- _PROBLEM TO WORK ON_: Go through the entries below and return every line that contains "html".

Top of EXCERPTED RECORDS

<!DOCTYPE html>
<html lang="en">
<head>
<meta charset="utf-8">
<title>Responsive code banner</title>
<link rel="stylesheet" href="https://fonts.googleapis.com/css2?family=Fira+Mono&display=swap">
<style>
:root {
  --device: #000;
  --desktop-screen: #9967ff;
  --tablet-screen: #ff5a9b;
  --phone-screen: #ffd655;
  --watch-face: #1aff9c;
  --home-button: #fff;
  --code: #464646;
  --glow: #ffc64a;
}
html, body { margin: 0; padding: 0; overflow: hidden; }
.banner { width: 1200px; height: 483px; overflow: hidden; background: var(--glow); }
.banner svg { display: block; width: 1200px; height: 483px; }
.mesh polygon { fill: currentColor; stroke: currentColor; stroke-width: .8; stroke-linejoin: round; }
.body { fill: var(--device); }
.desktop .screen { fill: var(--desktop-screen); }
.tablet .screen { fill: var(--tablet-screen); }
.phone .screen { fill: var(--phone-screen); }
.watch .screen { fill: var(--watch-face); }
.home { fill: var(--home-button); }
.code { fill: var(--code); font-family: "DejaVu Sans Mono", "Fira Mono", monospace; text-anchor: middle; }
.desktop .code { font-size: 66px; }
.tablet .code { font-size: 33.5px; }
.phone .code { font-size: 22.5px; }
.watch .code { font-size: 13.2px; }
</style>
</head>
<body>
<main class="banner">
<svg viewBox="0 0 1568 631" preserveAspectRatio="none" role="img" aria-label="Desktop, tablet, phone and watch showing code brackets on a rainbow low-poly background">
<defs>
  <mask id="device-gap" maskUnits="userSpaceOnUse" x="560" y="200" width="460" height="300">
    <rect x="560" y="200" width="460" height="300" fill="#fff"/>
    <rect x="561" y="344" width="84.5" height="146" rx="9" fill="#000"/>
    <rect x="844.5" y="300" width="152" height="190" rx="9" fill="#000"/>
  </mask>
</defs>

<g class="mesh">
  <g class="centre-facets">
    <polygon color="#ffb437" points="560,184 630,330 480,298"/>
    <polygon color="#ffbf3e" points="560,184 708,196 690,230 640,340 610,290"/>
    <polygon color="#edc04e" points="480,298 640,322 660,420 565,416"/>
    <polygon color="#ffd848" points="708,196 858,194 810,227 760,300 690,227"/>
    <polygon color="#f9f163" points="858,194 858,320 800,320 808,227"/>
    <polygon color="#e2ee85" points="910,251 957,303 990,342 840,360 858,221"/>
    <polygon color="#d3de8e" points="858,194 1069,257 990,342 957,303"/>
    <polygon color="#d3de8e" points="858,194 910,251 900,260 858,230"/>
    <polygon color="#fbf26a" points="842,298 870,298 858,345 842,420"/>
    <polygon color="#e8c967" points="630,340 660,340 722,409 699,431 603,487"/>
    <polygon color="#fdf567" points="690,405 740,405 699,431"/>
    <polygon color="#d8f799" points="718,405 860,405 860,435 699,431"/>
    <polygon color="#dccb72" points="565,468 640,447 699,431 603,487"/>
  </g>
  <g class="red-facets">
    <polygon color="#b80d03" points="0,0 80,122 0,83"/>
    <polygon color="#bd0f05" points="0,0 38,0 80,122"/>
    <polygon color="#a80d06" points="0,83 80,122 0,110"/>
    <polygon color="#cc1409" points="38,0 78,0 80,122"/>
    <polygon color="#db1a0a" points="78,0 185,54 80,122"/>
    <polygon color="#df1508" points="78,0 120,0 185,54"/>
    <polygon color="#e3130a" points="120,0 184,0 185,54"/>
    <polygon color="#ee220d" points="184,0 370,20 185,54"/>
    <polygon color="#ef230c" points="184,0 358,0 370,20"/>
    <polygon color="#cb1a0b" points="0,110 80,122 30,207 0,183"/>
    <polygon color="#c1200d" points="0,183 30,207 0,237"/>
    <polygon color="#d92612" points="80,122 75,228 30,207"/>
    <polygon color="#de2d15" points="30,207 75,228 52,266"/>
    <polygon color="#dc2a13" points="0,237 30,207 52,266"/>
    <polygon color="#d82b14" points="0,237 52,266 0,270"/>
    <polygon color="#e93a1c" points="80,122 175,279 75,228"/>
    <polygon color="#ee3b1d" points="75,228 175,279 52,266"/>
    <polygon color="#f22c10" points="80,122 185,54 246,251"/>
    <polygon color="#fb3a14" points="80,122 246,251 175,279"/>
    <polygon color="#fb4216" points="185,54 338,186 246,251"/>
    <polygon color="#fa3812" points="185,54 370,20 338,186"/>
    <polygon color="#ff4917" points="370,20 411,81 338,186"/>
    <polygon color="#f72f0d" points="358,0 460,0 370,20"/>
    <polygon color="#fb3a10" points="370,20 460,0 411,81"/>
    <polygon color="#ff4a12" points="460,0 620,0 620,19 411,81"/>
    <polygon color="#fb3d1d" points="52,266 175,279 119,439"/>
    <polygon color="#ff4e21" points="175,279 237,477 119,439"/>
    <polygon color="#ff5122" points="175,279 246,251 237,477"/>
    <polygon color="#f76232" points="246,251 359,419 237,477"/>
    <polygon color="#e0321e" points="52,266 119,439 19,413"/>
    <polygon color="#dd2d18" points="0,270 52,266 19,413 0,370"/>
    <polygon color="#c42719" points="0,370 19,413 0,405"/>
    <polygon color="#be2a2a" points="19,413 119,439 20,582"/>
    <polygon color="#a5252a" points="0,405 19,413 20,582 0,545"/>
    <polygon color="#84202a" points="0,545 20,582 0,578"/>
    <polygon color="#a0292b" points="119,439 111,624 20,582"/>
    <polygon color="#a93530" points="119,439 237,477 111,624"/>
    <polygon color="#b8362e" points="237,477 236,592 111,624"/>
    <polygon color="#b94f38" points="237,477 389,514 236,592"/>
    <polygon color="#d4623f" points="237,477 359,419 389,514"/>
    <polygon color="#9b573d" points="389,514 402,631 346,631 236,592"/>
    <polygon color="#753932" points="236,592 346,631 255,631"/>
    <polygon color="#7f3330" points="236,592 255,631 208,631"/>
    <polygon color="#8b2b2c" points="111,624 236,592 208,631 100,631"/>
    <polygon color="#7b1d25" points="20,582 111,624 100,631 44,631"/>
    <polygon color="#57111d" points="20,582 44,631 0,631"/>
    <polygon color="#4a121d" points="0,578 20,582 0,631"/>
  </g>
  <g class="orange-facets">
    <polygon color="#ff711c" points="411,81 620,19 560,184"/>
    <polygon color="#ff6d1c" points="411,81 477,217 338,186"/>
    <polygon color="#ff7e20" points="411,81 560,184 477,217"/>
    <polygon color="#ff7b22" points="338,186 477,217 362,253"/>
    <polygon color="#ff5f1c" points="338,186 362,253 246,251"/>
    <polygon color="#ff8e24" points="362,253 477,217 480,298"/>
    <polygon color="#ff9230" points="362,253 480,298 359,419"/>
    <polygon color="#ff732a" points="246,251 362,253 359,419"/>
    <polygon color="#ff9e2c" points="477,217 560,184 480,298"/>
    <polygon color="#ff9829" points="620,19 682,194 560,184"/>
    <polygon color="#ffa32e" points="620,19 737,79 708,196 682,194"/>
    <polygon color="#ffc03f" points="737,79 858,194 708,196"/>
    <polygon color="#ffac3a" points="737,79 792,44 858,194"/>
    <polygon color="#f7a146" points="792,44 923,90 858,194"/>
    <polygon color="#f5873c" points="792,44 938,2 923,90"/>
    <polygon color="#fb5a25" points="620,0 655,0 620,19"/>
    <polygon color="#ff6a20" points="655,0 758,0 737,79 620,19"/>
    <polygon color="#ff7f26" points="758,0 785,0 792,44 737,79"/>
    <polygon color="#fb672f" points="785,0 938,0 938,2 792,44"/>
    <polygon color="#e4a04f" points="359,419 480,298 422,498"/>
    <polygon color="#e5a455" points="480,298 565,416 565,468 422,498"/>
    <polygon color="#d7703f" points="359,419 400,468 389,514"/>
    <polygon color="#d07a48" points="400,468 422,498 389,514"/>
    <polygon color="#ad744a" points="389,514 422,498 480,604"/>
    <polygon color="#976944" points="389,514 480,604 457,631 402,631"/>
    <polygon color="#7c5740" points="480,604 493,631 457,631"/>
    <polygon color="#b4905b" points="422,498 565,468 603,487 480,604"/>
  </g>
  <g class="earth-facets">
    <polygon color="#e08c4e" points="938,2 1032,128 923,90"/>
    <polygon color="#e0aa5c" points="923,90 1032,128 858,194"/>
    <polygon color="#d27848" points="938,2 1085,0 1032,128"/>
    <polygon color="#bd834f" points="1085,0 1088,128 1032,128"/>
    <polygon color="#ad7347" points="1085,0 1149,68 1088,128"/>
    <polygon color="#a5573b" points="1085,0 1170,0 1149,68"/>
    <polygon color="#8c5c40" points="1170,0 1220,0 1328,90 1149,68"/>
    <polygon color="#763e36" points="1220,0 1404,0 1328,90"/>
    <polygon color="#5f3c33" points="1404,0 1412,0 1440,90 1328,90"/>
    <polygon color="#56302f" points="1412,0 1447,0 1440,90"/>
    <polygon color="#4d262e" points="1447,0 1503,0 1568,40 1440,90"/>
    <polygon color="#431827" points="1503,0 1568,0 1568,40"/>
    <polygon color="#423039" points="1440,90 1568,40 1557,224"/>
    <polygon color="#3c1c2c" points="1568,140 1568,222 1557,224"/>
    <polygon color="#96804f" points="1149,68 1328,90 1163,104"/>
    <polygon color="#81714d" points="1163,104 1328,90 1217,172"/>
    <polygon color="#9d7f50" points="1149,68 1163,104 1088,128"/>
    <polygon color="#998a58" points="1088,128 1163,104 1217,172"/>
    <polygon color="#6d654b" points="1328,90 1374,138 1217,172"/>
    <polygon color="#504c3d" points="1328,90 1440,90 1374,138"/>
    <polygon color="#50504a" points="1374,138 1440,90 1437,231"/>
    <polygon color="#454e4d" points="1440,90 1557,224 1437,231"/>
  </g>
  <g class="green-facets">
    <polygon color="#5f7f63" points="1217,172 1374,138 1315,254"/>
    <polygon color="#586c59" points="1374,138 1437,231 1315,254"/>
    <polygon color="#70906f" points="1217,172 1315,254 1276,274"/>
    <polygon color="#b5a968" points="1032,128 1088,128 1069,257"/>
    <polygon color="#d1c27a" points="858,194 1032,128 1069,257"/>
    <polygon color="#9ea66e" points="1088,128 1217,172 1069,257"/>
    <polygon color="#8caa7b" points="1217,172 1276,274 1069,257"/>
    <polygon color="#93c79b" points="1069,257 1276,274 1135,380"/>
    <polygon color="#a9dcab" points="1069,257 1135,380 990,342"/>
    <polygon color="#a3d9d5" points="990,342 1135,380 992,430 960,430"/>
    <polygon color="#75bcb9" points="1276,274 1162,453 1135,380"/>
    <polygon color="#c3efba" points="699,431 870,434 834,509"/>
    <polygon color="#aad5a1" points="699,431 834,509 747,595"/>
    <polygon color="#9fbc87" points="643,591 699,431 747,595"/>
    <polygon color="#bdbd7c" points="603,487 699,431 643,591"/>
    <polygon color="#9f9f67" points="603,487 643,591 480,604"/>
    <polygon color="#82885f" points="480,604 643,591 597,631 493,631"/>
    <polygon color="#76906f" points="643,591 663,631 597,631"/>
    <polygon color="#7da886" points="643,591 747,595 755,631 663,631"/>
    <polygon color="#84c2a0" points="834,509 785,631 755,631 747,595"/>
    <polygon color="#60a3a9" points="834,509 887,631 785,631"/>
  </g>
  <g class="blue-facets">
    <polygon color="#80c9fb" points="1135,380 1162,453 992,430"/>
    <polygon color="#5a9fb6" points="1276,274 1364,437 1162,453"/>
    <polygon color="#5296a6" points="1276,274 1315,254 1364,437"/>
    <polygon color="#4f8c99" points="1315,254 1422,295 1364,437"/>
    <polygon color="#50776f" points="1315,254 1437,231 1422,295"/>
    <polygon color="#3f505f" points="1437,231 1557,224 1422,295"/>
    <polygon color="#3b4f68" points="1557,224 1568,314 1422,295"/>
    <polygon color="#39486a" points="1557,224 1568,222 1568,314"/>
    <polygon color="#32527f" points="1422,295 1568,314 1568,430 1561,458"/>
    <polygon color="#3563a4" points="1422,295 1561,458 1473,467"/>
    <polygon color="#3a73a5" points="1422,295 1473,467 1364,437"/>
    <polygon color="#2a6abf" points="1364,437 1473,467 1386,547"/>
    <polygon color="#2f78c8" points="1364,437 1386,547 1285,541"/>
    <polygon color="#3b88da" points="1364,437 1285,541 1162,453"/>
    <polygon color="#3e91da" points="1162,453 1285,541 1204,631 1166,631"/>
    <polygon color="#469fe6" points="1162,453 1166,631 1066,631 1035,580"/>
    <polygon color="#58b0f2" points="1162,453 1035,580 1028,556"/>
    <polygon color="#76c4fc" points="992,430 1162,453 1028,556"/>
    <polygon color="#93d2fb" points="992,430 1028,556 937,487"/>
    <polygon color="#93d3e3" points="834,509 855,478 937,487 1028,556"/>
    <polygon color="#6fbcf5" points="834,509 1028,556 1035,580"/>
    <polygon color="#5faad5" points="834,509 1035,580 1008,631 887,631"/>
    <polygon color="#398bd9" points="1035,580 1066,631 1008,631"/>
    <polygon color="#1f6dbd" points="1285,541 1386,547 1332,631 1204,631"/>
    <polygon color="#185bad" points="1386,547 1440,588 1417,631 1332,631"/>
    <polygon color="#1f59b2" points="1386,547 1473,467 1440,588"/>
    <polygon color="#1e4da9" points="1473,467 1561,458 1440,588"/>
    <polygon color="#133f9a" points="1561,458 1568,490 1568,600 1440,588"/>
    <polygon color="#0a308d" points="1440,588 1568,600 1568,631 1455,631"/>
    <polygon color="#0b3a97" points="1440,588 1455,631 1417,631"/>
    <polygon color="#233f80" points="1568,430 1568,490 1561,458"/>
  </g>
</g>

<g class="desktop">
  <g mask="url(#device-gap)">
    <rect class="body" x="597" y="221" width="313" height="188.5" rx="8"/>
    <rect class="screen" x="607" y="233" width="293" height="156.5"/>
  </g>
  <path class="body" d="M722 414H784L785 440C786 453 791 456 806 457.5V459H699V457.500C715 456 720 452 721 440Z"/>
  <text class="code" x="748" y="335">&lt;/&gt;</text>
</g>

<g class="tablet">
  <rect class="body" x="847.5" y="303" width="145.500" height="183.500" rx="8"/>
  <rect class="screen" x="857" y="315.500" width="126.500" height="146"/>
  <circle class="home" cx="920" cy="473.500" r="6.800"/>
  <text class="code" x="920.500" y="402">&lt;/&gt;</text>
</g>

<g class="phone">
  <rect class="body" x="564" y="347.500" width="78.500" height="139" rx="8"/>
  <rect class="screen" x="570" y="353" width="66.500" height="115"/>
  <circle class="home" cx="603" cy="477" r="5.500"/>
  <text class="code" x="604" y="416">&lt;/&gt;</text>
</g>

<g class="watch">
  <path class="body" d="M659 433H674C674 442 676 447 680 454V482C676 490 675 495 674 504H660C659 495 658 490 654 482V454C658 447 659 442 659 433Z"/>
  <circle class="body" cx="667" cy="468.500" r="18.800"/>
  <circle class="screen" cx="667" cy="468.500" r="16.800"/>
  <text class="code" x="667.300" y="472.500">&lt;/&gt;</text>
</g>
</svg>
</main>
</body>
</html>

Bottom of EXCERPTED RECORDS

- _EXPECTED OUTPUT_:
<!DOCTYPE html>
<html lang="en">
html, body { margin: 0; padding: 0; overflow: hidden; }
</html>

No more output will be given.